EXERCISE DIRECTIONS → Where does the string "open" appear in the records? Copy each line that holds it.

Excerpts from a dataset →
************
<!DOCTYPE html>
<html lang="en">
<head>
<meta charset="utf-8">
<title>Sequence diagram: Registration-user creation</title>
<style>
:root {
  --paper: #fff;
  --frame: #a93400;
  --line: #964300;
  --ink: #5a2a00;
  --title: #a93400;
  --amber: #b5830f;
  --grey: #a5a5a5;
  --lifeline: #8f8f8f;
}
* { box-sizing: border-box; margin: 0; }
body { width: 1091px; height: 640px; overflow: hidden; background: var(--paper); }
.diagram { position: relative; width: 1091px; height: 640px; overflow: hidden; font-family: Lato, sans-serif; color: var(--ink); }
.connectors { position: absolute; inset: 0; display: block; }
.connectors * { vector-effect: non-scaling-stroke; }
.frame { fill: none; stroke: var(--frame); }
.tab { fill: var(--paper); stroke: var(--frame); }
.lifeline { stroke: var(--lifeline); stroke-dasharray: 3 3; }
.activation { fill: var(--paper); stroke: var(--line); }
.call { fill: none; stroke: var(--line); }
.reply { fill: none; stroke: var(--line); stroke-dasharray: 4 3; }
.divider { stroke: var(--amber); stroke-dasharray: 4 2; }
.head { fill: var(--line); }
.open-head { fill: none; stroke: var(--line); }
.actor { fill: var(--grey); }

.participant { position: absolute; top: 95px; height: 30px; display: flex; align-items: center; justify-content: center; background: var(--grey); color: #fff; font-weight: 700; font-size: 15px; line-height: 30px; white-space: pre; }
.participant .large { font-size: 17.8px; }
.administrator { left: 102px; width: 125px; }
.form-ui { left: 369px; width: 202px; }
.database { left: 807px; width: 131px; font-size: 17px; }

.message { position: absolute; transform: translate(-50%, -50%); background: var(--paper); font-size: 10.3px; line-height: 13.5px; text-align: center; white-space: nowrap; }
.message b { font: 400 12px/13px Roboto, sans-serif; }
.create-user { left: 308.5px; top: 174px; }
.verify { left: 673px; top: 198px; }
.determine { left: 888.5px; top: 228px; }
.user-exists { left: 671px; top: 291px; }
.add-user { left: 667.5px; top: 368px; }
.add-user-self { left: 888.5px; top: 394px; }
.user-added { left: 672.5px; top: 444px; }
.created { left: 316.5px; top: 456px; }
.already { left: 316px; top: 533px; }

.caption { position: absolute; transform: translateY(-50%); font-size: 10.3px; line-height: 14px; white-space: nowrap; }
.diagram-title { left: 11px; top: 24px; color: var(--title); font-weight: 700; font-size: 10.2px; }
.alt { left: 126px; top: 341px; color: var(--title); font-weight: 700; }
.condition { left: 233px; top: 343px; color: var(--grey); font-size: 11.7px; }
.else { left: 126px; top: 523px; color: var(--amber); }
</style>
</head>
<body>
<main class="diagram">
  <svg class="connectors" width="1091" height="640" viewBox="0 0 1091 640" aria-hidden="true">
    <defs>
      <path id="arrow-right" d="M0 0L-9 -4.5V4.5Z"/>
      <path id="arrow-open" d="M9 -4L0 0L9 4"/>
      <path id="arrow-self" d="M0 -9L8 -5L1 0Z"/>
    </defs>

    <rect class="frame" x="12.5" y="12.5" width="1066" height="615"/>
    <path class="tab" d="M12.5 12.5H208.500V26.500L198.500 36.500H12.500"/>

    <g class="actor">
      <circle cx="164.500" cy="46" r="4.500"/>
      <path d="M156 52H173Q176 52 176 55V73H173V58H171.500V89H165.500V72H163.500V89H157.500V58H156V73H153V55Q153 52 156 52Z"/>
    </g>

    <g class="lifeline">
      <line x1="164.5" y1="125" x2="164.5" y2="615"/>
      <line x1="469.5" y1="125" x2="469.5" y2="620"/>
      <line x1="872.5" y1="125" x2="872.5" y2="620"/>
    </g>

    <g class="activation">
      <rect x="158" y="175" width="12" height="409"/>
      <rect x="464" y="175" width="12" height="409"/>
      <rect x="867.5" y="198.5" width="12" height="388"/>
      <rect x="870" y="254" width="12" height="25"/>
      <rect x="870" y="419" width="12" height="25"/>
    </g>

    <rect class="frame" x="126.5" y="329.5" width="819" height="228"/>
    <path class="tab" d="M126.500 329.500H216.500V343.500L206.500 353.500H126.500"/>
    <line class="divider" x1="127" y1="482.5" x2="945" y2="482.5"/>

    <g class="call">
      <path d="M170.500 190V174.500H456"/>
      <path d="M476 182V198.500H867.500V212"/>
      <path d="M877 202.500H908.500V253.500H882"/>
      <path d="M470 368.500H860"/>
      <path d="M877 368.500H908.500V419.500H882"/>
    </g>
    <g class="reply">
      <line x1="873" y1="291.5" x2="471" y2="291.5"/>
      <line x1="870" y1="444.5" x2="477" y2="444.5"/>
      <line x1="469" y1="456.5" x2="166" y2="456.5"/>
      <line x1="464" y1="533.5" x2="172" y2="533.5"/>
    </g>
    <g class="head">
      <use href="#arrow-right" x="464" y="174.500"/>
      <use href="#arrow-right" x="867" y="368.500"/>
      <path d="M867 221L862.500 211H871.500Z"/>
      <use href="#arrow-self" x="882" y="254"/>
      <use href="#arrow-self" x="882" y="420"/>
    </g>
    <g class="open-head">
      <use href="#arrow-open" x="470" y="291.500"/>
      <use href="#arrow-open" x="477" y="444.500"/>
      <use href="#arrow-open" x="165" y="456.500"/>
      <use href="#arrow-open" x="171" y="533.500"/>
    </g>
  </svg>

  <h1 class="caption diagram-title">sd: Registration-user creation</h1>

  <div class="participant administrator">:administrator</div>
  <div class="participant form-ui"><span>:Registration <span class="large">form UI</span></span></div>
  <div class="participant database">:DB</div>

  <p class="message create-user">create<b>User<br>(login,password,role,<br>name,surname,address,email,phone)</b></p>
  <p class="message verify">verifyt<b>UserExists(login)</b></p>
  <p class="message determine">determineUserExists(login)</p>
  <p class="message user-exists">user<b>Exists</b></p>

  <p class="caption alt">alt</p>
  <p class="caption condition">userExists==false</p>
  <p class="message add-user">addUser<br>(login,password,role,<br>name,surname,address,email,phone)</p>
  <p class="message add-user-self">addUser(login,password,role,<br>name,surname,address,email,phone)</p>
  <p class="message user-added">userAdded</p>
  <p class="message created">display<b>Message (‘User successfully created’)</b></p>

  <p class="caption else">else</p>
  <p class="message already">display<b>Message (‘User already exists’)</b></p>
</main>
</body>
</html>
************
RESPONSE BOX →
.open-head { fill: none; stroke: var(--line); }
      <path id="arrow-open" d="M9 -4L0 0L9 4"/>
    <g class="open-head">
      <use href="#arrow-open" x="470" y="291.500"/>
      <use href="#arrow-open" x="477" y="444.500"/>
      <use href="#arrow-open" x="165" y="456.500"/>
      <use href="#arrow-open" x="171" y="533.500"/>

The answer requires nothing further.